    A shortened form of Hoochinoo, from the word xutsnuuwú, originally the name of a village meaning “brown bear fort.

  • 20. Hurricane

    Root language: Arawakan - Taino
    From the word hurakán.
    Via

  • 21. Husky

    Root language: Algonquin
    A variant of the word Eskimo from the Innu language word aiachkimeou.
    Via

  • 22. Iguana

    Root language: Arawakan
    From the word iwana
    Via

  • 23. Jaguar

    Root language: Tupi Guaraní
    From the word jaÈwar
    Via

  • 24. Jerky

    Root language: Quechua
    From the word ch’arki
    Via

  • 25. Kayak

    Root languages: Eskimo-Aleut
    From the word qajaq.
    Via

  • 26. Llama

    Root language: Quechua
    Via

  • 27. Manatee

    Root language: Cariban
    From a word meaning “woman’s breast.”

  • 28. Moose

    Root language: Algonquin
    From Eastern Abenaki moz
    via

  • 29. Ocelot

    Root language: Nahuatl
    From a href= oclMtl.

  • 30. Opossum

    Root language: Algonquin
    From the Powhatan word aposoum meaning, “white dog-like animal.”

  • 31. Pecan

    Root language: Algonquin
    From the Illinois word pakani.
    Via

  • 32. Petunia

    Root language: Tupi Guaraní
    From the word petun meaning “smoke.”
    Via

  • 33. Potato

    Root language: Arawakan
    Via the Haitian Carib word batata.
    Via

  • 34. Puma

    Root language: Quechua
    Via

  • 35. Raccoon

    Root language: Algonquin
    From the word arahkun.
    Via

  • 36. Skunk

    Root language: Algonquin
    From the Massachusett word squnck meaning “urine fox.”
    Via

  • 37. Squash

    Root language: Algonquin
    From the Narragansett word askútasquash.
    Via

  • 38. Tapioca

    Root language: Tupi Guaraní
    From a word meaning “juice squeezed out” the word is now applied to the root starch and the pudding made from it.
    Via

  • 39. Toboggan

    Root language: Algonquin
    From Míkmaq word topaaqan meaning “to drag with a cord.” Today the word primarily refers to the sled throughout most of the United States. However, in some southern states where it doesn’t snow enough for sledding, the word has become a regional slang for the type of hat one would wear in cold weather, such as a knit stocking cap.  Via

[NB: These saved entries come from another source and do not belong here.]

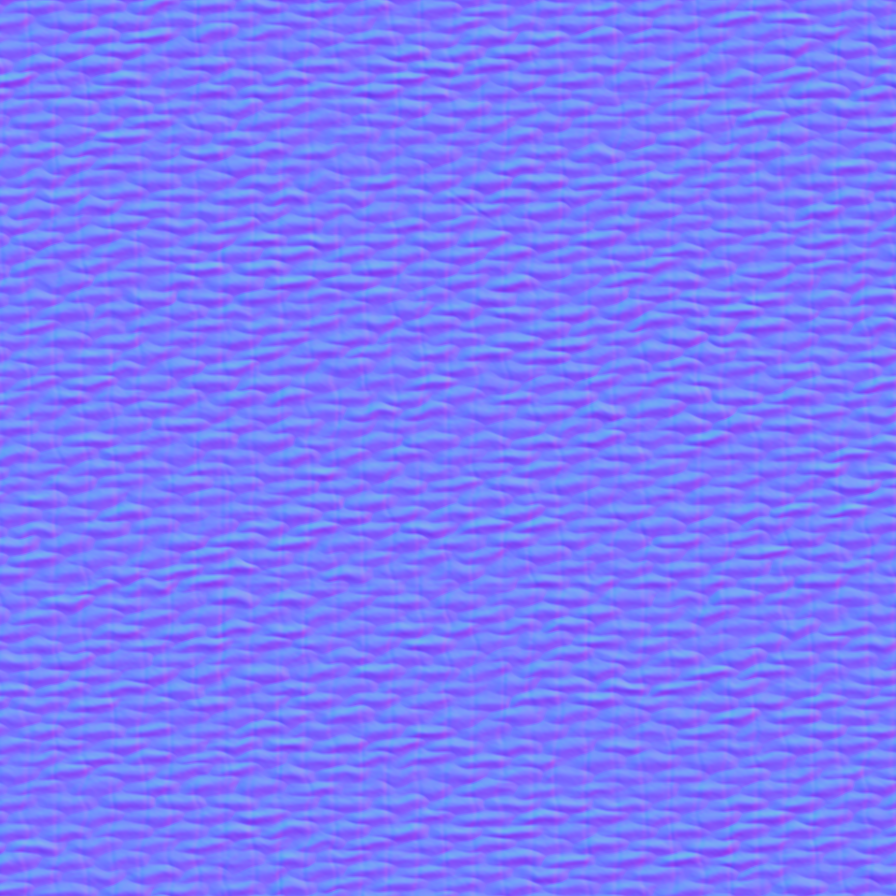
This texture map is drawn by a Shadertoy shader. Its source:

```glsl
const vec2 THREADS = vec2(32.0, 62.0);                   // warp columns, weft rows
const vec2 CELL = vec2(THREADS.y / THREADS.x, 1.0);      // cell size, in weft rows
const vec2 LEAN = vec2(-0.013, -0.027);                  // average tilt of the surface

float hash(vec2 p) {
    vec3 q = fract(vec3(p.xyx) * 0.1031);
    q += dot(q, q.yzx + 33.33);
    return fract((q.x + q.y) * q.z);
}

float noise(vec2 p) {
    vec2 cell = floor(p);
    vec2 f = fract(p);
    f = f * f * (3.0 - 2.0 * f);
    float low = mix(hash(cell), hash(cell + vec2(1, 0)), f.x);
    float high = mix(hash(cell + vec2(0, 1)), hash(cell + vec2(1, 1)), f.x);
    return mix(low, high, f.y);
}

// Long thread float: flat along its length, pinched hard at its right end
float threadFloat(vec2 q, float tilt, float halfHeight) {
    q.y -= tilt * q.x;
    float halfWidth = q.x > 0.0 ? 1.35 : 1.75;
    vec2 d = q / vec2(halfWidth, halfHeight);
    d *= d;
    return exp(-d.x * d.x - 1.2 * d.y);
}

// Plain weave: floats sit on every second cell, staggered by row
float weave(vec2 p) {
    vec2 base = floor(p / CELL);
    float height = 0.0;
    for (int j = -1; j <= 1; j++) {
        for (int i = -2; i <= 2; i++) {
            vec2 id = base + vec2(i, j);
            if (mod(id.x + id.y, 2.0) > 0.5) continue;
            float a = hash(id + 17.0);
            float b = hash(id + 71.0);
            vec2 jitter = (vec2(a, b) - 0.5) * vec2(0.4, 0.22);
            vec2 centre = (id + 0.5) * CELL + jitter;
            float bump = threadFloat(p - centre, mix(0.03, 0.17, b), mix(0.4, 0.54, a));
            height = max(height, bump * mix(0.7, 1.2, hash(id + 133.0)));
        }
    }
    return height;
}

// Narrow dent between warp columns
float warpGroove(float x) {
    float d = abs(fract(x / CELL.x + 0.5) - 0.5) * CELL.x;
    return exp(-d * d * 22.0);
}

float crease(float d, float width) {
    return exp(-d * d / (width * width));
}

float clothHeight(vec2 p) {
    // Threads wander slowly and wobble a little
    vec2 drift = vec2(noise(p * 0.11 + 5.0), noise(p * 0.13 + 40.0)) - 0.5;
    vec2 wobble = vec2(noise(p * 0.7 + 60.0), noise(p * vec2(0.8, 0.6) + 25.0)) - 0.5;
    vec2 q = p + drift * vec2(0.5, 0.5) + wobble * vec2(0.6, 0.35);
    float streak = noise(vec2(q.x * 0.12, (q.y - 0.25 * q.x) * 0.4) + 90.0);
    float height = weave(q) * mix(0.14, 0.2, streak);
    height -= 0.024 * warpGroove(q.x);

    // Fibres and fine grain
    height += 0.05 * noise(vec2(q.x * 0.8, (q.y - 0.15 * q.x) * 1.7));
    height += 0.02 * noise(q * vec2(1.8, 3.6) + 200.0);
    height += 0.007 * noise(p * vec2(4.0, 5.5) + 310.0);

    // Faint folds across, one down, and a short scratch
    vec2 uv = p / THREADS.y;
    height -= 0.03 * crease(p.y - 0.89 * THREADS.y, 0.22);
    height -= 0.03 * crease(p.y - 0.345 * THREADS.y, 0.22);
    height -= 0.02 * crease(p.x - 0.247 * THREADS.y, 0.22);
    float scratch = (uv.y - 0.77 + 0.65 * (uv.x - 0.525)) * THREADS.y;
    height -= 0.04 * crease(scratch, 0.2) * crease(uv.x - 0.525, 0.025);
    return height;
}

// Surface slope by central differences
vec2 slope(vec2 p, float e) {
    vec2 dx = vec2(e, 0.0);
    vec2 dy = vec2(0.0, e);
    return vec2(clothHeight(p + dx) - clothHeight(p - dx),
                clothHeight(p + dy) - clothHeight(p - dy)) / (2.0 * e);
}

void mainImage(out vec4 fragColor, in vec2 fragCoord) {
    vec2 uv = fragCoord / iResolution.xy;
    vec2 p = uv * THREADS * CELL;
    vec3 normal = normalize(vec3(-slope(p, 0.1), 1.0));
    vec3 colour = normal * 0.5 + 0.5;
    colour.xy += LEAN;
    fragColor = vec4(clamp(colour, 0.0, 1.0), 1.0);
}
```
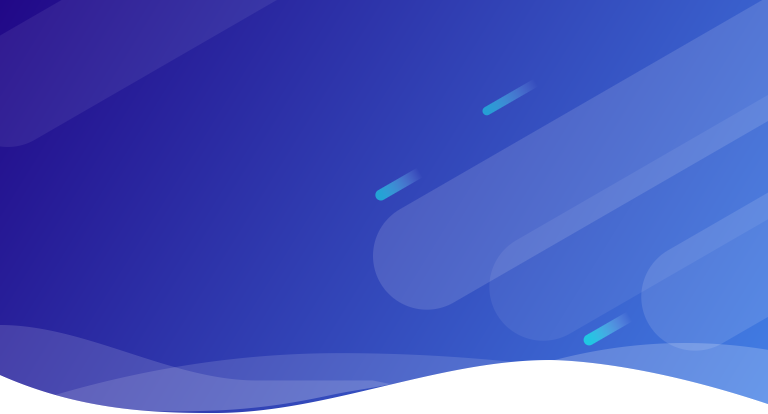
A WebGL 1 fragment shader for this background:

```glsl
precision highp float;
// Blue diagonal gradient with translucent slanted pills, cyan streaks and layered waves over a white base.
uniform vec2 u_resolution;

// Antialiased coverage of a signed distance, in units of canvas height
float cover(float d) {
  return clamp(0.5 - d * u_resolution.y, 0.0, 1.0);
}

// Offset from a point, rotated so that x runs along the 30 degree slant
vec2 slant(vec2 offset) {
  return vec2(dot(offset, vec2(0.866, 0.5)), dot(offset, vec2(-0.5, 0.866)));
}

// Endless bar with a round lower left end
float pill(vec2 p, vec2 center) {
  vec2 q = slant(p - center);
  return cover(length(vec2(min(q.x, 0.0), q.y)) - 0.130);
}

// Short capsule that fades from cyan to a clear pale tail
vec3 streak(vec3 base, vec2 p, vec2 start, float len, float radius, float strength) {
  vec2 q = slant(p - start);
  float t = clamp(q.x / len, 0.0, 1.0);
  float shape = cover(length(q - vec2(t * len, 0.0)) - radius);
  vec3 tint = mix(vec3(0.12, 0.80, 0.89), vec3(0.52, 0.62, 0.92), t);
  return mix(base, tint, shape * strength * (1.0 - t * t));
}

// Height of the white base: a valley, a crest, then a long fall
float baseHeight(float x) {
  float y = mix(0.0024, 0.1304, smoothstep(0.519, 1.3285, x));
  y += 0.0918 * pow(max(1.0 - x / 0.519, 0.0), 2.5);
  return y - 0.1063 * pow(max((x - 1.3285) / 0.5265, 0.0), 1.65);
}

void main() {
  vec2 uv = gl_FragCoord.xy / u_resolution;
  vec2 p = gl_FragCoord.xy / u_resolution.y;
  vec3 white = vec3(1.0);

  // Background gradient, dark at the upper left
  float blend = 0.75 * uv.x + 0.25 * (1.0 - uv.y);
  vec3 color = mix(vec3(0.13, 0.03, 0.53), vec3(0.26, 0.50, 0.90), blend);

  // Translucent pills
  color = mix(color, white, 0.07 * pill(p, vec2(0.019, 0.775)));
  color = mix(color, white, 0.13 * pill(p, vec2(1.031, 0.382)));
  color = mix(color, white, 0.07 * pill(p, vec2(1.312, 0.307)));
  color = mix(color, white, 0.12 * pill(p, vec2(1.679, 0.283)));

  // Glowing streaks
  color = streak(color, p, vec2(1.176, 0.732), 0.137, 0.0105, 0.65);
  color = streak(color, p, vec2(0.920, 0.529), 0.109, 0.0133, 0.70);
  color = streak(color, p, vec2(1.423, 0.179), 0.113, 0.0133, 0.95);

  // Heights of the left, middle and right veils
  float left = mix(0.215, 0.081, smoothstep(0.0, 0.62, p.x)) - 0.2 * max(p.x - 0.9, 0.0);
  float dx = p.x - 0.821;
  float middle = 0.147 - (dx < 0.0 ? 0.2135 : 0.122) * dx * dx;
  float right = 0.1715 - 0.414 * (p.x - 1.655) * (p.x - 1.655);

  // The veils stop just above the base in the valley, leaving a thin blue line
  float base = baseHeight(p.x);
  float gap = 0.008 * smoothstep(0.31, 0.62, p.x) * (1.0 - smoothstep(0.80, 0.97, p.x));
  float above = cover(base + gap - p.y);
  color = mix(color, white, 0.14 * above * cover(p.y - left));
  color = mix(color, white, 0.13 * above * cover(p.y - middle));
  color = mix(color, white, 0.20 * above * cover(p.y - right));

  // White base
  color = mix(color, white, cover(p.y - base));
  gl_FragColor = vec4(color, 1.0);
}
```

  • 40. Toucan

    Root language: TupiGuaraní
    Via

  • 41. Tomato

    Root language: Nahuatl
    From the word tomatl.
    Via

  • 42. Woodchuck

    Root language: Algonquin
    A corruption of the word ockqutchaun.
    Via